(DATASET)
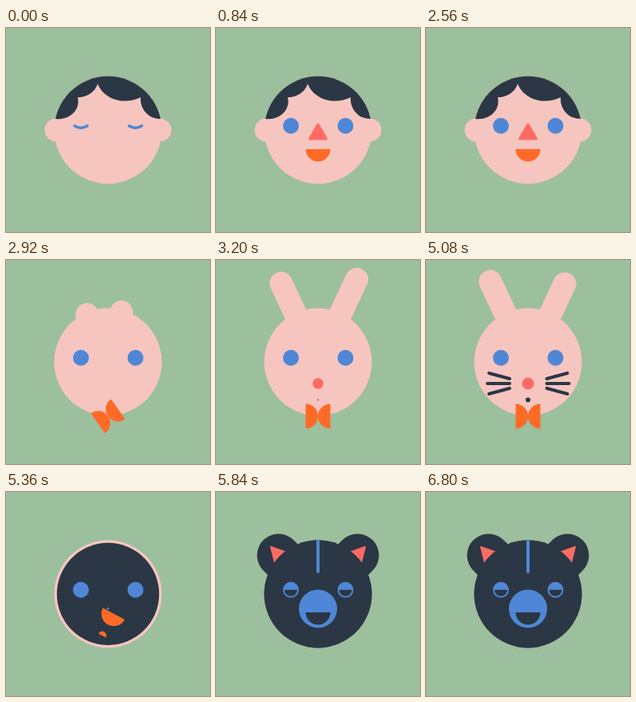
An HTML page for the animation above (8000 ms loop, 256x256 px).

```html
<!DOCTYPE html>
<html lang="en">
<head>
<meta charset="utf-8">
<title>Changing faces</title>
<style>
  html, body { margin: 0; height: 100%; overflow: hidden; background: #9cbf9d; }
  svg { display: block; width: 100vw; height: 100vh; }
  .navy { fill: #2b3745; }
  .blue { fill: #4f87d6; }
  .red { fill: #ff6b64; stroke: #ff6b64; stroke-linejoin: round; }
  .line { fill: none; stroke-linecap: round; }
</style>
</head>
<body>
<svg viewBox="0 0 256 256">
  <defs>
    <clipPath id="face"><circle cx="128" cy="128" r="67.5"/></clipPath>
    <path id="half" d="M0-15.5A15.5 15.5 0 0 0 0 15.5Z"/>
    <path id="whisk" d="M0-6L-26-13M0 0H-28M0 6L-26 13" class="line" stroke="#2b3745" stroke-width="4"/>
    <path id="tri" d="M-9.5-10.5L13-2.5L-3.5 13Z" class="red" stroke-width="2"/>
  </defs>
  <rect width="256" height="256" fill="#9cbf9d"/>
  <line id="earL" class="line"/>
  <line id="earR" class="line"/>
  <use id="triL" href="#tri"/>
  <use id="triR" href="#tri"/>
  <circle id="head" cx="128" cy="128" r="67.5"/>
  <circle id="fur" class="navy" cx="128" cy="128"/>
  <g clip-path="url(#face)">
    <path id="hair" class="navy" d="M55 114H62C78 116 94 104 90 87C102 87 112 80 115 70C122 88 146 98 169 87C168 102 179 114 194 114H200V50H55Z"/>
    <line id="stripe" x1="128" y1="56" x2="128" stroke="#4f87d6" stroke-width="4" class="line"/>
  </g>
  <g id="eyes"></g>
  <use id="whiskL" href="#whisk"/>
  <use id="whiskR" href="#whisk"/>
  <path id="nose" class="red" stroke-width="3" d="M0-9L10.5 9H-10.5Z"/>
  <circle id="snout" class="red" stroke="none" style="stroke:none" cx="128" cy="155"/>
  <circle id="dot" class="navy" cx="128" cy="175.5"/>
  <circle id="muzzle" class="blue" cx="128" cy="146.5"/>
  <g id="bow">
    <use id="bowL" href="#half"/>
    <use id="bowR" href="#half"/>
  </g>
</svg>
<script>
const LOOP = 8000, STEP = 40;
const PINK = '#f7c5c0', NAVY = '#2b3745';
const $ = id => document.getElementById(id);
const set = (id, attrs) => {
  for (const k in attrs) $(id).setAttribute(k, attrs[k]);
};

// Eased track through time, value pairs
function track(t, ...k) {
  if (t <= k[0]) return k[1];
  for (let i = 2; i < k.length; i += 2) {
    if (t < k[i]) {
      const u = (t - k[i - 2]) / (k[i] - k[i - 2]);
      return k[i - 1] + (k[i + 1] - k[i - 1]) * (1 - Math.cos(Math.PI * u)) / 2;
    }
  }
  return k[k.length - 1];
}

// Scale up past full size, then settle
const pop = (t, from, to, over = 1.12) =>
  track(t, from, 0, from + (to - from) * 0.6, over, to, 1);

const mix = (a, b, u) => `rgb(${a.map((v, i) => Math.round(v + (b[i] - v) * u))})`;
const place = (id, x, y, sx, sy = sx) => {
  set(id, {
    transform: `translate(${x} ${y}) scale(${sx} ${sy})`,
    visibility: Math.abs(sx) < 0.01 ? 'hidden' : 'visible'
  });
};

$('eyes').innerHTML = [94, 162.5].map(x => `<g transform="translate(${x} 122.8)">
  <ellipse class="blue" rx="10"/>
  <path class="line" d="M-8 0Q0 5.2 8 0" stroke="#4f87d6" stroke-width="3.5"/>
  <path class="navy" d="M-8 0A8 8 0 0 0 8 0Z"/></g>`).join('');

function drawEyes(t) {
  const closed = t < 40 || (t >= 1640 && t < 1920);
  const open = t < 1640
    ? track(t, 0, 0.25, 160, 1.26, 280, 1)
    : track(t, 1920, 0.65, 1960, 1.24, 2000, 1);
  const pupil = t < 6320
    ? track(t, 5560, 0, 5760, 1)
    : track(t, 6320, 1, 6440, 0, 6600, 0, 6800, 1);
  for (const eye of $('eyes').children) {
    const [ball, lid, dark] = eye.children;
    ball.setAttribute('ry', closed ? 0 : 10 * open);
    lid.setAttribute('visibility', closed ? 'visible' : 'hidden');
    dark.setAttribute('transform', `scale(1 ${pupil})`);
    dark.setAttribute('visibility', pupil < 0.01 ? 'hidden' : 'visible');
  }
}

// Ears slide round the head, grow outward, hide, then return round
function drawEar(t, side) {
  const left = side < 0, lag = left ? 80 : 0;
  const angle = t < 5080
    ? track(t, 2560 + lag, 0, 2920 + lag, 75, 3120 + lag, 64.9)
    : track(t, 5160, 64.9, 5400, 44.4);
  const start = left ? 2960 : 2920;
  let reach = t < 5040
    ? track(t, start, 65, start + 320, 116.5, 3520, 108.3)
    : left
      ? track(t, 5040, 108.3, 5120, 114.6, 5400, 45, 5640, 73, 5840, 69.3)
      : track(t, 5080, 108.3, 5160, 116.5, 5400, 45, 5640, 73, 5840, 69.3);
  if (!left && t > 6320 && t < 6800) {
    reach += 3 * Math.sin((t - 6320) / 480 * Math.PI * 3);
  }
  const width = track(t, 5400, 29, 5640, 62, 5840, 54);
  const a = angle * Math.PI / 180;
  const at = r => [128 + side * r * Math.cos(a), 128 - r * Math.sin(a)];
  const [x1, y1] = at(Math.min(48, reach - 2)), [x2, y2] = at(reach);
  const id = left ? 'L' : 'R';
  set('ear' + id, { x1, y1, x2, y2, 'stroke-width': width, stroke: t < 5400 ? PINK : NAVY });
  const s = pop(t, 5520, 5840);
  place('tri' + id, x2, y2, -side * s, s);
}

function drawMouth(t) {
  const y = t < 5080
    ? track(t, 2560, 167.5, 2880, 196)
    : track(t, 5080, 196, 5280, 166.5);
  const turn = t < 5080
    ? track(t, 2640, -90, 3130, 0)
    : track(t, 5160, 0, 5480, -90);
  const twin = t < 5080
    ? track(t, 2600, 0, 2800, 1)
    : track(t, 5240, 1, 5440, 0);
  set('bow', {
    transform: `translate(128 ${y}) rotate(${turn})`,
    fill: mix([255, 107, 38], [43, 55, 69], track(t, 5360, 0, 5560, 1))
  });
  place('bowL', -15.5, 0, -twin, twin);
  place('bowR', 15.5, 0, pop(t, 480, 840, 1.18));
}

function draw(t) {
  drawEar(t, -1);
  drawEar(t, 1);
  drawEyes(t);
  drawMouth(t);

  set('head', { fill: t < 5400 ? PINK : NAVY });
  set('fur', { r: track(t, 5120, 0, 5400, 67.5) });
  set('hair', {
    transform: `translate(0 ${track(t, 2560, 0, 2840, -62)})`,
    visibility: t < 2840 ? 'visible' : 'hidden'
  });
  set('stripe', {
    y2: track(t, 5520, 56, 5800, 100),
    visibility: t > 5520 ? 'visible' : 'hidden'
  });

  place('nose', 128, 130, t < 2560 ? pop(t, 240, 560) : track(t, 2560, 1, 2760, 0));
  set('snout', { r: 7.5 * (t < 5080 ? pop(t, 3080, 3360) : track(t, 5120, 1, 5360, 0)) });
  set('dot', { r: 3 * (t < 5080 ? pop(t, 3160, 3360) : track(t, 5080, 1, 5240, 0)) });
  set('muzzle', { r: 24 * pop(t, 5320, 5760, 1.08) });

  const w = t < 5080 ? pop(t, 3200, 3520) : track(t, 5080, 1, 5240, 0);
  place('whiskL', 105, 155, w);
  place('whiskR', 151.5, 155, -w, w);
}

const begin = performance.now();
function tick() {
  const t = (performance.now() - begin) % LOOP;
  draw(Math.floor(t / STEP) * STEP);
  requestAnimationFrame(tick);
}
tick();
</script>
</body>
</html>
```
(End DATASET)
◆ WHAT TO WORK ON ◆
Your reply should be one number: how many lines in this listing contain the string "Math".

◆ RESPONSE AREA ◆
8